An overactive thyroid disorder is caused when your thyroid makes and releases too many thyroid hormones into the body. Located at the front of your neck, the thyroid is crucial in the process of metabolism, which controls your heartbeat and even how fast you burn calories. It is estimated that women are five to ten times more likely to develop hyperthyroidism than men.
Causes of Overactive Thyroid
The most common cause of this hyperthyroid condition is Graves’ Disease, which occurs when the body’s immune system creates antibodies that cause the thyroid to make excessive hormones. It is a genetic condition and is most common in younger women.
Thyroiditis is another common cause of this condition, which occurs when there is an inflammation of the thyroid caused by a virus. There are three types of this condition which are as follows:
- Subacute- a sudden and painful form with no known cause
- Postpartum- impacts women after pregnancy
- Silent- which is postpartum but not related to pregnancy.
A third cause is a thyroid nodule, which is when one or more lumps growing on the thyroid gland, cause an increase in the glands production.
Lastly, excessive iodine and thyroid medications are also causes of the condition.
Symptoms of Overactive Thyroid
Symptoms of an overactive thyroid can include anxiety, difficulty sleeping, changes to the hair, irregular heartbeat, menstrual cycle changes, rapid fingernail growth, a heartbeat over 100 beats per minute, shaky hands, weight loss and sweating.
Treatment of Overactive Thyroid
An overactive thyroid can be treated in multiple ways depending on your age, overall health and how severe the symptoms are. Treatments can include anti-thyroid drugs, the use of radioactive iodine, and even surgery that removes some, or all, of the thyroid. Having thyroid surgery usually results in an underactive thyroid, which then requires thyroid medication. Beta blockers can also be used to slow down the heart rate if you have an overactive thyroid.

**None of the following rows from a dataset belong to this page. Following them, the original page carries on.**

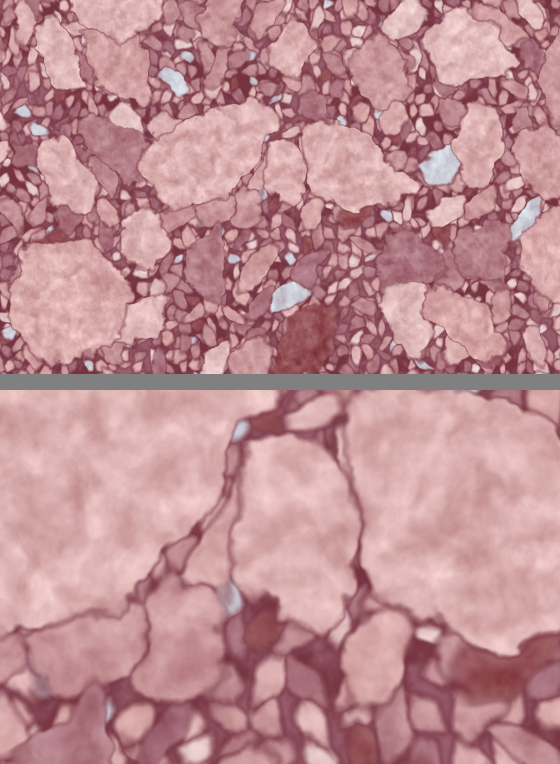
Top, the full canvas; bottom, a detail of the centre.
A Shadertoy shader for this texture:

```glsl
const float TAU = 6.2831853;
const vec3 MATRIX_DARK = vec3(0.46, 0.20, 0.25);
const vec3 MATRIX_LIGHT = vec3(0.60, 0.37, 0.43);
const vec3 MAUVE = vec3(0.64, 0.42, 0.47);
const vec3 ROSE = vec3(0.76, 0.56, 0.58);
const vec3 SALMON = vec3(0.85, 0.66, 0.66);
const vec3 PALE = vec3(0.91, 0.80, 0.80);
const vec3 BLUE_WHITE = vec3(0.80, 0.80, 0.84);
const vec3 RUST = vec3(0.58, 0.32, 0.34);
const int LAYERS = 5;
const int FACES = 6;
const float FINEST_CELL = 0.036;
const float CELL_GROWTH = 1.86;
const float ROUNDNESS = 8.0;
const float EDGE_INNER = 0.006;
const float EDGE_OUTER = 0.003;
const float RIM_WIDTH = 0.009;
const float RIM_STRENGTH = 0.5;
const float MOTTLE = 0.17;
const float PATCHES = 0.30;

float hash(vec2 p) {
    return fract(sin(dot(p, vec2(127.1, 311.7))) * 43758.5453);
}

float noise(vec2 p) {
    vec2 i = floor(p), f = fract(p);
    f = f * f * (3.0 - 2.0 * f);
    return mix(mix(hash(i), hash(i + vec2(1, 0)), f.x),
               mix(hash(i + vec2(0, 1)), hash(i + vec2(1, 1)), f.x), f.y);
}

float fbm(vec2 p) {
    float sum = 0.0, weight = 0.5;
    for (int i = 0; i < 4; i++) {
        sum += weight * noise(p);
        p = mat2(1.6, 1.2, -1.2, 1.6) * p + 7.3;
        weight *= 0.5;
    }
    return sum / 0.9375;
}

// Rounded random polygon, stretched and leaning around the vertical
float clastDistance(vec2 q, vec2 id, float radius) {
    float lean = (hash(id + 3.1) - 0.5) * 2.2;
    float stretch = sqrt(mix(1.0, 2.5, hash(id + 5.7)));
    q = mat2(cos(lean), sin(lean), -sin(lean), cos(lean)) * q;
    q *= vec2(stretch, 1.0 / stretch);
    float sum = 1e-9;
    for (int k = 0; k < FACES; k++) {
        vec2 faceId = id + float(k) * 1.37;
        float angle = (float(k) + 0.7 * hash(faceId)) * TAU / float(FACES);
        float reach = radius * mix(0.75, 1.15, hash(faceId + 9.2));
        float along = dot(q, vec2(cos(angle), sin(angle))) / reach;
        sum += pow(max(along, 0.0), ROUNDNESS);
    }
    return (pow(sum, 1.0 / ROUNDNESS) - 1.0) * radius;
}

// Depth inside the nearest clast of a scattered layer, and its id
float clastLayer(vec2 p, float cell, float share, float fill, float seed, out vec2 nearestId) {
    vec2 home = floor(p / cell);
    float nearest = 1.0, second = 1.0;
    nearestId = vec2(0.0);
    for (int y = -1; y <= 1; y++)
    for (int x = -1; x <= 1; x++) {
        vec2 grid = home + vec2(x, y);
        vec2 id = grid + seed * 17.31;
        if (hash(id + 0.5) > share) continue;
        vec2 jitter = 0.2 + 0.6 * vec2(hash(id + 1.3), hash(id + 2.9));
        float radius = cell * fill * mix(0.62, 1.0, hash(id + 4.4));
        float d = clastDistance(p - (grid + jitter) * cell, id, radius);
        if (d < nearest) {
            second = nearest;
            nearest = d;
            nearestId = id;
        } else second = min(second, d);
    }
    return min(-nearest, 0.5 * (second - nearest));
}

// Body colour: larger clasts are lighter, a few are blue-white or rusty
vec3 clastColor(vec2 id, float size) {
    float tone = clamp(hash(id + 6.6) + 0.2 * size, 0.0, 1.0);
    vec3 color = mix(MAUVE, ROSE, smoothstep(0.0, 0.5, tone));
    color = mix(color, SALMON, smoothstep(0.4, 0.75, tone));
    color = mix(color, PALE, smoothstep(0.72, 1.0, tone) * (1.0 - 0.7 * size));
    float rarity = hash(id + 8.8);
    if (rarity < 0.05 && size < 0.7) color = BLUE_WHITE;
    if (rarity > 0.96 && size < 0.8) color = RUST;
    return color;
}

void mainImage(out vec4 fragColor, in vec2 fragCoord) {
    vec2 p = fragCoord / iResolution.y;
    vec2 wobble = vec2(fbm(p * 18.0), fbm(p * 18.0 + 41.0)) - 0.5;
    float cloud = fbm(p * 9.0 + 13.0);
    float grain = fbm(p * 70.0 + 5.0) - 0.5;
    vec3 matrix = mix(MATRIX_DARK, MATRIX_LIGHT, smoothstep(0.3, 0.75, cloud + 0.5 * grain));
    vec3 color = matrix;

    // Clast layers, fine to coarse
    float cell = FINEST_CELL;
    for (int i = 0; i < LAYERS; i++) {
        float size = float(i) / float(LAYERS - 1);
        float share = i == 0 ? 1.0 : 0.6;
        float fill = i == 0 ? 0.62 : 0.44;
        vec2 id;
        vec2 warped = p + wobble * min(cell * 0.35, 0.07);
        float depth = clastLayer(warped, cell, share, fill, float(i) + 1.0, id);
        depth += grain * 0.004;

        // Mottling, with pale and rosy patches that grow with clast size
        float patches = fbm(p * vec2(42.0, 34.0) + wobble * 2.0 + id * 3.0) - 0.5;
        vec3 body = clastColor(id, size);
        body += (MOTTLE * grain + PATCHES * mix(0.5, 1.0, size) * patches) * vec3(0.75, 1.0, 0.95);
        body = mix(body, matrix, 0.2 * (1.0 - smoothstep(0.0, RIM_WIDTH, depth)));

        // Dark rim around the clast, then the clast itself
        color = mix(color, MATRIX_DARK, RIM_STRENGTH * smoothstep(-RIM_WIDTH, 0.0, depth));
        color = mix(color, body, smoothstep(-EDGE_OUTER, EDGE_INNER, depth));
        cell *= CELL_GROWTH;
    }
    fragColor = vec4(clamp(color, 0.0, 1.0), 1.0);
}
```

After you are treated for an overactive thyroid, you will need to go for regular blood tests to make sure that your thyroid is releasing hormones at a normal level. Depending on the level of thyroid hormones, you will have to have your medication adjusted based on your doctor’s recommendation.